One of the moral paradoxes that The Importance of Being Earnest seems intended to express is the idea that the perfectly moral man is the man who professes to be immoral, who speaks truly by virtue of the fact that he admits to being essentially a liar. Wilde set great store in lying, which, he argued in a quasi-Platonic dialogue called “The Decay of Lying,” is a veritable art form. Art itself may really be what’s at stake here. From Wilde’s standpoint, the poseur is to be congratulated and commended if his affectations bespeak elegance and style and achieve beauty. If they do, he is close to an artist. If they don’t, he is only a hypocrite.

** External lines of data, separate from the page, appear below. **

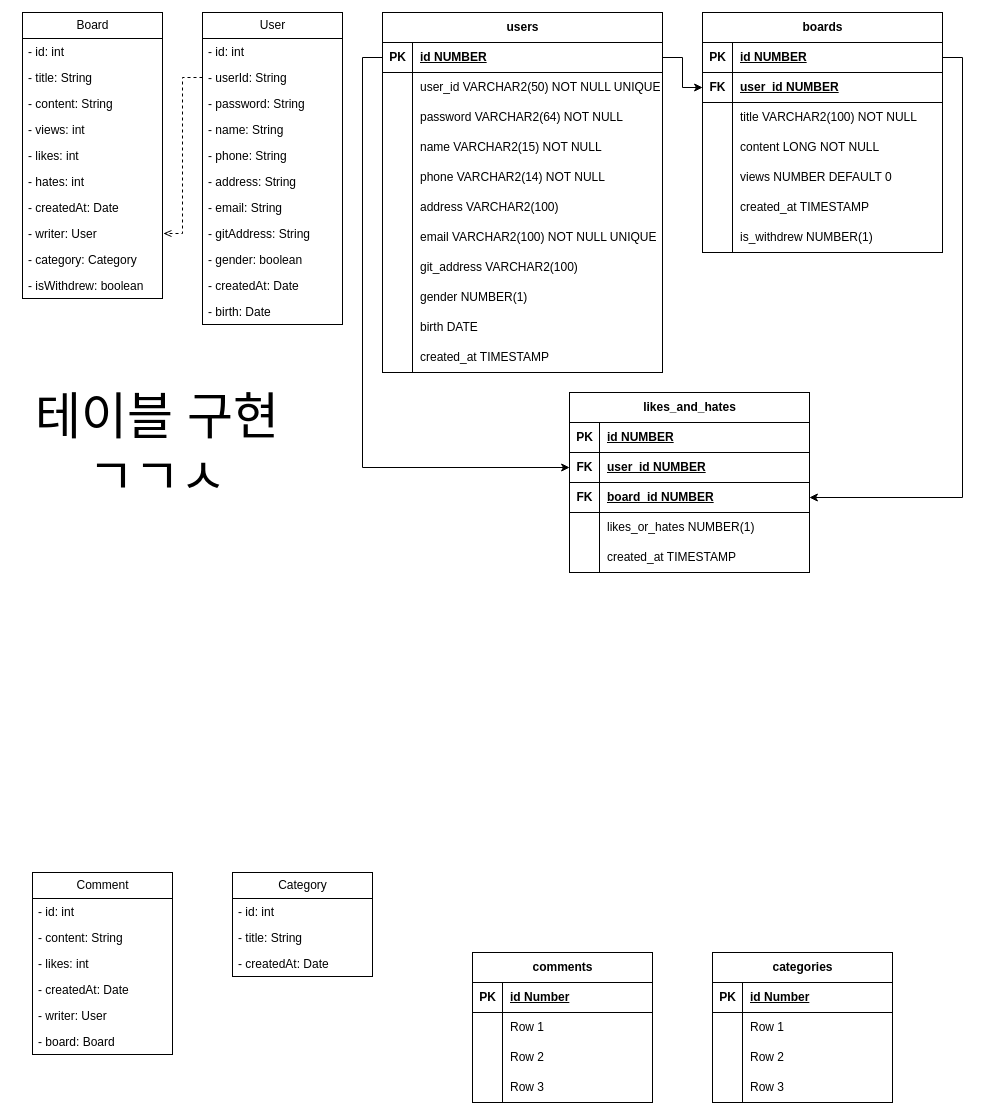
<!DOCTYPE html>
<html lang="ko">
<head>
<meta charset="utf-8">
<title>테이블 구현</title>
<style>
:root { --ink: #000; --paper: #fff; }
* { box-sizing: border-box; margin: 0; padding: 0; }
html, body { width: 984px; height: 1115px; overflow: hidden; background: var(--paper); }
.diagram {
  position: relative; width: 984px; height: 1115px;
  color: var(--ink); font: 12px "Liberation Sans", Arial, sans-serif; white-space: nowrap;
}
.node { position: absolute; border: 1px solid var(--ink); background: var(--paper); }
.node h2 { font-size: 12px; text-align: center; border-bottom: 1px solid var(--ink); }
.node ul { list-style: none; }

.class { width: 141px; }
.class h2 { font-weight: 400; height: 26px; line-height: 25px; }
.class li { height: 26px; line-height: 26px; padding-left: 5px; }
.class li:last-child { height: 25px; }

.entity h2 { height: 30px; line-height: 29px; }
.entity li { display: grid; grid-template-columns: 30px 1fr; height: 30px; line-height: 29px; }
.entity li:last-child { height: 29px; }
.entity .key { border-right: 1px solid var(--ink); text-align: center; }
.entity .column { padding-left: 7px; }
.entity .keyed { border-bottom: 1px solid var(--ink); font-weight: 700; }
.keyed .column { text-decoration: underline; }

.class-board { left: 22px; top: 12px; }
.class-user { left: 202px; top: 12px; }
.class-comment { left: 32px; top: 872px; }
.class-category { left: 232px; top: 872px; }
.entity-users { left: 382px; top: 12px; width: 281px; }
.entity-boards { left: 702px; top: 12px; width: 241px; }
.entity-reactions { left: 569px; top: 392px; width: 241px; }
.entity-comments { left: 472px; top: 952px; width: 181px; }
.entity-categories { left: 712px; top: 952px; width: 181px; }

.note {
  position: absolute; left: 7px; top: 387px; width: 300px; text-align: center;
  font: 400 50px/60px "Liberation Sans", "Noto Sans CJK KR", sans-serif;
}
.connectors { position: absolute; left: 0; top: 0; }
</style>
</head>
<body>
<main class="diagram">
  <section class="node class class-board">
    <h2>Board</h2>
    <ul>
      <li>- id: int</li>
      <li>- title: String</li>
      <li>- content: String</li>
      <li>- views: int</li>
      <li>- likes: int</li>
      <li>- hates: int</li>
      <li>- createdAt: Date</li>
      <li>- writer: User</li>
      <li>- category: Category</li>
      <li>- isWithdrew: boolean</li>
    </ul>
  </section>

  <section class="node class class-user">
    <h2>User</h2>
    <ul>
      <li>- id: int</li>
      <li>- userId: String</li>
      <li>- password: String</li>
      <li>- name: String</li>
      <li>- phone: String</li>
      <li>- address: String</li>
      <li>- email: String</li>
      <li>- gitAddress: String</li>
      <li>- gender: boolean</li>
      <li>- createdAt: Date</li>
      <li>- birth: Date</li>
    </ul>
  </section>

  <section class="node entity entity-users">
    <h2>users</h2>
    <ul>
      <li class="keyed"><span class="key">PK</span><span class="column">id NUMBER</span></li>
      <li><span class="key"></span><span class="column">user_id VARCHAR2(50) NOT NULL UNIQUE</span></li>
      <li><span class="key"></span><span class="column">password VARCHAR2(64) NOT NULL</span></li>
      <li><span class="key"></span><span class="column">name VARCHAR2(15) NOT NULL</span></li>
      <li><span class="key"></span><span class="column">phone VARCHAR2(14) NOT NULL</span></li>
      <li><span class="key"></span><span class="column">address VARCHAR2(100)</span></li>
      <li><span class="key"></span><span class="column">email VARCHAR2(100) NOT NULL UNIQUE</span></li>
      <li><span class="key"></span><span class="column">git_address VARCHAR2(100)</span></li>
      <li><span class="key"></span><span class="column">gender NUMBER(1)</span></li>
      <li><span class="key"></span><span class="column">birth DATE</span></li>
      <li><span class="key"></span><span class="column">created_at TIMESTAMP</span></li>
    </ul>
  </section>

  <section class="node entity entity-boards">
    <h2>boards</h2>
    <ul>
      <li class="keyed"><span class="key">PK</span><span class="column">id NUMBER</span></li>
      <li class="keyed"><span class="key">FK</span><span class="column">user_id NUMBER</span></li>
      <li><span class="key"></span><span class="column">title VARCHAR2(100) NOT NULL</span></li>
      <li><span class="key"></span><span class="column">content LONG NOT NULL</span></li>
      <li><span class="key"></span><span class="column">views NUMBER DEFAULT 0</span></li>
      <li><span class="key"></span><span class="column">created_at TIMESTAMP</span></li>
      <li><span class="key"></span><span class="column">is_withdrew NUMBER(1)</span></li>
    </ul>
  </section>

  <section class="node entity entity-reactions">
    <h2>likes_and_hates</h2>
    <ul>
      <li class="keyed"><span class="key">PK</span><span class="column">id NUMBER</span></li>
      <li class="keyed"><span class="key">FK</span><span class="column">user_id NUMBER</span></li>
      <li class="keyed"><span class="key">FK</span><span class="column">board_id NUMBER</span></li>
      <li><span class="key"></span><span class="column">likes_or_hates NUMBER(1)</span></li>
      <li><span class="key"></span><span class="column">created_at TIMESTAMP</span></li>
    </ul>
  </section>

  <h1 class="note">테이블 구현<br>ㄱㄱㅅ</h1>

  <section class="node class class-comment">
    <h2>Comment</h2>
    <ul>
      <li>- id: int</li>
      <li>- content: String</li>
      <li>- likes: int</li>
      <li>- createdAt: Date</li>
      <li>- writer: User</li>
      <li>- board: Board</li>
    </ul>
  </section>

  <section class="node class class-category">
    <h2>Category</h2>
    <ul>
      <li>- id: int</li>
      <li>- title: String</li>
      <li>- createdAt: Date</li>
    </ul>
  </section>

  <section class="node entity entity-comments">
    <h2>comments</h2>
    <ul>
      <li class="keyed"><span class="key">PK</span><span class="column">id Number</span></li>
      <li><span class="key"></span><span class="column">Row 1</span></li>
      <li><span class="key"></span><span class="column">Row 2</span></li>
      <li><span class="key"></span><span class="column">Row 3</span></li>
    </ul>
  </section>

  <section class="node entity entity-categories">
    <h2>categories</h2>
    <ul>
      <li class="keyed"><span class="key">PK</span><span class="column">id Number</span></li>
      <li><span class="key"></span><span class="column">Row 1</span></li>
      <li><span class="key"></span><span class="column">Row 2</span></li>
      <li><span class="key"></span><span class="column">Row 3</span></li>
    </ul>
  </section>

  <svg class="connectors" width="984" height="1115" viewBox="0 0 984 1115" fill="none" stroke="var(--ink)" aria-hidden="true">
    <defs>
      <path id="arrowhead" d="M-1 0L-8 3.5L-6 0L-8 -3.5Z" fill="var(--ink)"/>
    </defs>
    <g transform="translate(.5 .5)">
      <path d="M202 77H182V233H164" stroke-dasharray="3 3"/>
      <path d="M171 230L164 233L171 236"/>
      <path d="M662 57H682V87H696"/>
      <use href="#arrowhead" x="702" y="87"/>
      <path d="M382 57H362V467H563"/>
      <use href="#arrowhead" x="569" y="467"/>
      <path d="M942 57H962V497H815"/>
      <use href="#arrowhead" transform="translate(809 497) scale(-1 1)"/>
    </g>
  </svg>
</main>
</body>
</html>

But we cannot bear it. We must have comforting answers. We see pattern, for pattern surely exists, even in a purely random world. (Only a highly nonrandom universe could possibly cancel out the clumping that we perceive as pattern. We think we see constellations because the stars are dispersed at random in the heavens, and therefore clump in our sight.) Our error lies not in the perception of pattern but in automatically imbuing pattern with meaning, especially with meaning that can bring us comfort, or dispel confusion. Again, Omar took the more honest approach: